■ About this task: Look through the entries that follow and return each line that has the string "ellipse".

──────────────────────────────

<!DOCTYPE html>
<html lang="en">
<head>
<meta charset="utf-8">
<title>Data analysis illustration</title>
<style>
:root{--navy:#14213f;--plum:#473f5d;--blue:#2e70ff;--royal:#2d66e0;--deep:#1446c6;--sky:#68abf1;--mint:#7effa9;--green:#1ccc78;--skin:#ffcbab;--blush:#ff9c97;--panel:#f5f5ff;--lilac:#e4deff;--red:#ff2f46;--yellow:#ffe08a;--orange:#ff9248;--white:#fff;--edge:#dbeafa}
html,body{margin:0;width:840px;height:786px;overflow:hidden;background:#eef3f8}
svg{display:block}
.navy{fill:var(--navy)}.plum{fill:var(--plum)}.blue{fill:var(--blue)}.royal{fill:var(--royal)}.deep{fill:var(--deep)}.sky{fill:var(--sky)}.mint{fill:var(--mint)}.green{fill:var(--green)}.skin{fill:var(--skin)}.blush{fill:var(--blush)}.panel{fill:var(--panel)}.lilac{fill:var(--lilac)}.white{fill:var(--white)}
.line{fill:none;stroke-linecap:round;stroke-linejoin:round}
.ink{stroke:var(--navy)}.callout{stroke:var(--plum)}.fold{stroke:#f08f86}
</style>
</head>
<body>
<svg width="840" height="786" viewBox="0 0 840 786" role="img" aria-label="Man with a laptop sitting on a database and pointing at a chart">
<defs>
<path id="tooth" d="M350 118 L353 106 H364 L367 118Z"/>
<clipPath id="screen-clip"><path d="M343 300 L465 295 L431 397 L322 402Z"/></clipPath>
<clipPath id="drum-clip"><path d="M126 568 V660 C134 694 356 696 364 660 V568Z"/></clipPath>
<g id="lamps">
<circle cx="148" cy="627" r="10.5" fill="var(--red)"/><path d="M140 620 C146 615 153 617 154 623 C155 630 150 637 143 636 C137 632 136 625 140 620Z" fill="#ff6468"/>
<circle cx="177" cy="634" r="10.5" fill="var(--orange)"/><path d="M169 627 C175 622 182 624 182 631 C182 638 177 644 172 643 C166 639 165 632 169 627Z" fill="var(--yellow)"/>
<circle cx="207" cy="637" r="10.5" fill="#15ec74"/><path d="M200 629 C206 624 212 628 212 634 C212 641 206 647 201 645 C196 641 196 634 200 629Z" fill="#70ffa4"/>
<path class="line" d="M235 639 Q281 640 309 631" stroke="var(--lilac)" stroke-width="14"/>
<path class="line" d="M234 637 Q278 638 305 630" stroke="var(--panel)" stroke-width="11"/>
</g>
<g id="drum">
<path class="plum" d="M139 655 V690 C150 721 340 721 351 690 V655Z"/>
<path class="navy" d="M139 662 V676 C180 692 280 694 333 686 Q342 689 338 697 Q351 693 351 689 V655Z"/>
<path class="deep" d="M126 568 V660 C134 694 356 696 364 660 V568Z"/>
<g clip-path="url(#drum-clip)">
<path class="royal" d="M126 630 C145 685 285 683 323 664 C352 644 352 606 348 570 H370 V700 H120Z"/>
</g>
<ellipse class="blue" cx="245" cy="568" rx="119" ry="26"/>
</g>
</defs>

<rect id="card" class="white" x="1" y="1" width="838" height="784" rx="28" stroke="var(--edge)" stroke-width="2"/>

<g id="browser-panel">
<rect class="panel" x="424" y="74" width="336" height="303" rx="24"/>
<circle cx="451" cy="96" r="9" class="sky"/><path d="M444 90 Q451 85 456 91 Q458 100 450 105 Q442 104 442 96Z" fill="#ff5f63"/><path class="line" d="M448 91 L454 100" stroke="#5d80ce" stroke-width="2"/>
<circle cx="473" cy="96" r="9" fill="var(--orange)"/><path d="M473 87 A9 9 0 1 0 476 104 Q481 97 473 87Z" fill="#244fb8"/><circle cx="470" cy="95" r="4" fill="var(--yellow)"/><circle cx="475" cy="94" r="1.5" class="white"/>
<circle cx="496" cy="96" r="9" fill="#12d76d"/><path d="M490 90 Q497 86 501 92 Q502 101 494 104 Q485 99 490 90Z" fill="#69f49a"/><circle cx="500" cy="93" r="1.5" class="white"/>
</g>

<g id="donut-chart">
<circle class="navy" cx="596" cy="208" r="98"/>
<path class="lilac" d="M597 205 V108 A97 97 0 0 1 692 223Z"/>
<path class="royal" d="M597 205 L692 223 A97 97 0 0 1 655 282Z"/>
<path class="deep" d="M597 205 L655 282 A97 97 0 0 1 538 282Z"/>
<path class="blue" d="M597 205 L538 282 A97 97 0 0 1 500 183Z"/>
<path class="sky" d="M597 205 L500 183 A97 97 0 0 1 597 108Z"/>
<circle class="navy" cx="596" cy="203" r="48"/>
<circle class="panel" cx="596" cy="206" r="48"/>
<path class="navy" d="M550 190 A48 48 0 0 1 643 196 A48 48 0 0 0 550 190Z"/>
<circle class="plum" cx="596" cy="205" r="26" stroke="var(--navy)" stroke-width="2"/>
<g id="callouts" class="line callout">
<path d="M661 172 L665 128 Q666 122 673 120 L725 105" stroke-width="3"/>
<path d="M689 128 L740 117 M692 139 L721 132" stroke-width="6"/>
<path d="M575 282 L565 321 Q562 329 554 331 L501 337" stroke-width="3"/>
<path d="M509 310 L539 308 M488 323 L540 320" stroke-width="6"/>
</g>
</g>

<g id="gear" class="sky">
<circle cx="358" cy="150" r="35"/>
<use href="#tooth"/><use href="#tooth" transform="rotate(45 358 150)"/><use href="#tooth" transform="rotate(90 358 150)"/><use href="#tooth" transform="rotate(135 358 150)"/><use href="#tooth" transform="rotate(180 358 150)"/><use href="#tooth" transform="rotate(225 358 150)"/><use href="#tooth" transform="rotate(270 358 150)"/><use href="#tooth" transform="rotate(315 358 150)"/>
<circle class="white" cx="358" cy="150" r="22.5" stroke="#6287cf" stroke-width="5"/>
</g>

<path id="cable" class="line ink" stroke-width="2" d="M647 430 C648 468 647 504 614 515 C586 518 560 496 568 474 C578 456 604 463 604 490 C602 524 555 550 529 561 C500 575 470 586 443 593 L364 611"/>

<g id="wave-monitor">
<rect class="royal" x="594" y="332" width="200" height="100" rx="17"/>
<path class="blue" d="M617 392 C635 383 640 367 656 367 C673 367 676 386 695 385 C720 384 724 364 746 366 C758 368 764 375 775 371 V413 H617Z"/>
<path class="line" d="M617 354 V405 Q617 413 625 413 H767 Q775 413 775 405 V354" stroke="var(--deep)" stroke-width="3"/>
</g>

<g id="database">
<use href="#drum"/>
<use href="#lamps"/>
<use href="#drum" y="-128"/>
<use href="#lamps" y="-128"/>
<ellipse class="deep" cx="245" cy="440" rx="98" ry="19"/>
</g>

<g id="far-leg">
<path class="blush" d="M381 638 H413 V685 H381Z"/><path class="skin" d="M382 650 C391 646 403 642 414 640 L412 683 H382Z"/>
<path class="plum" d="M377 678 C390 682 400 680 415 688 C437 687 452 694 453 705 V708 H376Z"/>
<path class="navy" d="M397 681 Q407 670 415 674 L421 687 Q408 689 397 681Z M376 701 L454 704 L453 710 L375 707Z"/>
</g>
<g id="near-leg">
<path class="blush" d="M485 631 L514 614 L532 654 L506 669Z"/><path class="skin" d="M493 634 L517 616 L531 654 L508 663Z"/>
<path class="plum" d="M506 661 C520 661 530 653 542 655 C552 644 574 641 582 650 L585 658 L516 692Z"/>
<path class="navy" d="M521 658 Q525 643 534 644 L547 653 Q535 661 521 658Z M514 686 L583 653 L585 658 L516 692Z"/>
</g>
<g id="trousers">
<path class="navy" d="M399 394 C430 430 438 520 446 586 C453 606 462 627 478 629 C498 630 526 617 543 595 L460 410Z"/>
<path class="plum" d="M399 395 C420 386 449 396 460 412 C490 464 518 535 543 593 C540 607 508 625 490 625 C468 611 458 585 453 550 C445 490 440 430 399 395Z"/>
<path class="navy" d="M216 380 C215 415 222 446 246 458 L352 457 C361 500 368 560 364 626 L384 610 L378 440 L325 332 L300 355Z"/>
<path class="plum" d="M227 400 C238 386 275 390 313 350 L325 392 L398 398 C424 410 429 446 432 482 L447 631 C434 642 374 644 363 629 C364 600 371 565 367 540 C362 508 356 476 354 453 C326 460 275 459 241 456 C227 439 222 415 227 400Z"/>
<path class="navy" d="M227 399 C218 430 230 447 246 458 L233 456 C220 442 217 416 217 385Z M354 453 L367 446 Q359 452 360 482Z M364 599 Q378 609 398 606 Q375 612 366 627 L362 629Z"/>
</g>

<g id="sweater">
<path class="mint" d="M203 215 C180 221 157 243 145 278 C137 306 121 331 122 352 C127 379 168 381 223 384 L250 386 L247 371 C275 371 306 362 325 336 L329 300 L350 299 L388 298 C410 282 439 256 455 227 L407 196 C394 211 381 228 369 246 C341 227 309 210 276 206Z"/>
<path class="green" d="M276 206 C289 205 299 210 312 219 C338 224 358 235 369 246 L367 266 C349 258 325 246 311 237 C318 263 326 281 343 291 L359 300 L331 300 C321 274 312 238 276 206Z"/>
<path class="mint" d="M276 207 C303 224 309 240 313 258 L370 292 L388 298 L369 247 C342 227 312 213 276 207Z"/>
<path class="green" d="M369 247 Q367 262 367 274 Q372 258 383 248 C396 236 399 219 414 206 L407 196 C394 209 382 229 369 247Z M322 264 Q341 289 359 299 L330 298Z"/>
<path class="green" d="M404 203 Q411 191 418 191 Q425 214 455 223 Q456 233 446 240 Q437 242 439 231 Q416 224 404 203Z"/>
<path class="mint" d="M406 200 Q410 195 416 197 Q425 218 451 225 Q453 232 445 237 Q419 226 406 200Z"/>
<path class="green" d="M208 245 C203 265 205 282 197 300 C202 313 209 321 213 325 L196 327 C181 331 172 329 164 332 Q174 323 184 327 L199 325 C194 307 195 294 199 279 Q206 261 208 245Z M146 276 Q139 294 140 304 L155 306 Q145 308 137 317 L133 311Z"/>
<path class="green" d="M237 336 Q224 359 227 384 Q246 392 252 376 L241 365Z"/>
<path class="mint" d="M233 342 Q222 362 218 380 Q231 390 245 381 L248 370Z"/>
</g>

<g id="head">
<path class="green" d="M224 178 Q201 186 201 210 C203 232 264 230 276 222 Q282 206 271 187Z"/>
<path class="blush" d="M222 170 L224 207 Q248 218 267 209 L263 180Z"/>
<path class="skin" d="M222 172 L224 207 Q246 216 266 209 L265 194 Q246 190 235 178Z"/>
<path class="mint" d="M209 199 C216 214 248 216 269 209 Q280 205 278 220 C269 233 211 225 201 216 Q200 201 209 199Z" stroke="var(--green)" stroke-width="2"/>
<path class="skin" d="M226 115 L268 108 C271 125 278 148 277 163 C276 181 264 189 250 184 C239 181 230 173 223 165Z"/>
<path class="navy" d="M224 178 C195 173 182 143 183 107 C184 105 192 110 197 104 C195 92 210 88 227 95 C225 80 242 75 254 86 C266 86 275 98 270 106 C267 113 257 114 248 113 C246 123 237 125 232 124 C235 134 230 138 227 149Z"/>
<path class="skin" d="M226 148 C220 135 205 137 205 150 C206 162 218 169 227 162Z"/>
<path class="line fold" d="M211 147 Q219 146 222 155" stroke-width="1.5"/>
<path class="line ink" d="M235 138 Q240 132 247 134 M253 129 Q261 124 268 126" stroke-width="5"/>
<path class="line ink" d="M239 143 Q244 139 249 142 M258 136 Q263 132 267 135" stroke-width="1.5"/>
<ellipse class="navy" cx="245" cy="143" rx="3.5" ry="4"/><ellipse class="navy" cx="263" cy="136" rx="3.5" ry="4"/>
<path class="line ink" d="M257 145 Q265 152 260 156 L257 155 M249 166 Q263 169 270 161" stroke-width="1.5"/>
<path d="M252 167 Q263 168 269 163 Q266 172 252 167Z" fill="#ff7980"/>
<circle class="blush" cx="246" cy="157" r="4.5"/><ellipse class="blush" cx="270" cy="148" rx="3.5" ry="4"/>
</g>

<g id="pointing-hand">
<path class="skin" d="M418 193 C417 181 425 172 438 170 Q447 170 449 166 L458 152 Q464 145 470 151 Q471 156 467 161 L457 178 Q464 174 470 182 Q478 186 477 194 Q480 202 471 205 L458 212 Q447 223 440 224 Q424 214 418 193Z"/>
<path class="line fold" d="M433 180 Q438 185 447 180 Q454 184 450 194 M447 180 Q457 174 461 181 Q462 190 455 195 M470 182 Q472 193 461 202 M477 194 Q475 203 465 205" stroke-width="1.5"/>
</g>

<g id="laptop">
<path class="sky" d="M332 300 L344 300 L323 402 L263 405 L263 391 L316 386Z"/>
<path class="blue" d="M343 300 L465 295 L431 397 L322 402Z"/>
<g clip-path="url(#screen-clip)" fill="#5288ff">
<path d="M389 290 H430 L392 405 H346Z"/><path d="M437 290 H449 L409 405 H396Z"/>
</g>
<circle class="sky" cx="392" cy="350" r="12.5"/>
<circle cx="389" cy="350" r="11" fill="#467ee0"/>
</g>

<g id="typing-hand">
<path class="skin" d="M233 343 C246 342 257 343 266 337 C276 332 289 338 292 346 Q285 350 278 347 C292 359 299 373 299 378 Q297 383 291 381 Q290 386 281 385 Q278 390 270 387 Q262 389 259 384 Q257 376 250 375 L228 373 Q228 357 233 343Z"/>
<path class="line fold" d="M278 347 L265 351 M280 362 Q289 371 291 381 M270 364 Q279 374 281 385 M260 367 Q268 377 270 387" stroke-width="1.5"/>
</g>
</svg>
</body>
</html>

──────────────────────────────

■ Response box:
<ellipse class="blue" cx="245" cy="568" rx="119" ry="26"/>
<ellipse class="deep" cx="245" cy="440" rx="98" ry="19"/>
<ellipse class="navy" cx="245" cy="143" rx="3.5" ry="4"/><ellipse class="navy" cx="263" cy="136" rx="3.5" ry="4"/>
<circle class="blush" cx="246" cy="157" r="4.5"/><ellipse class="blush" cx="270" cy="148" rx="3.5" ry="4"/>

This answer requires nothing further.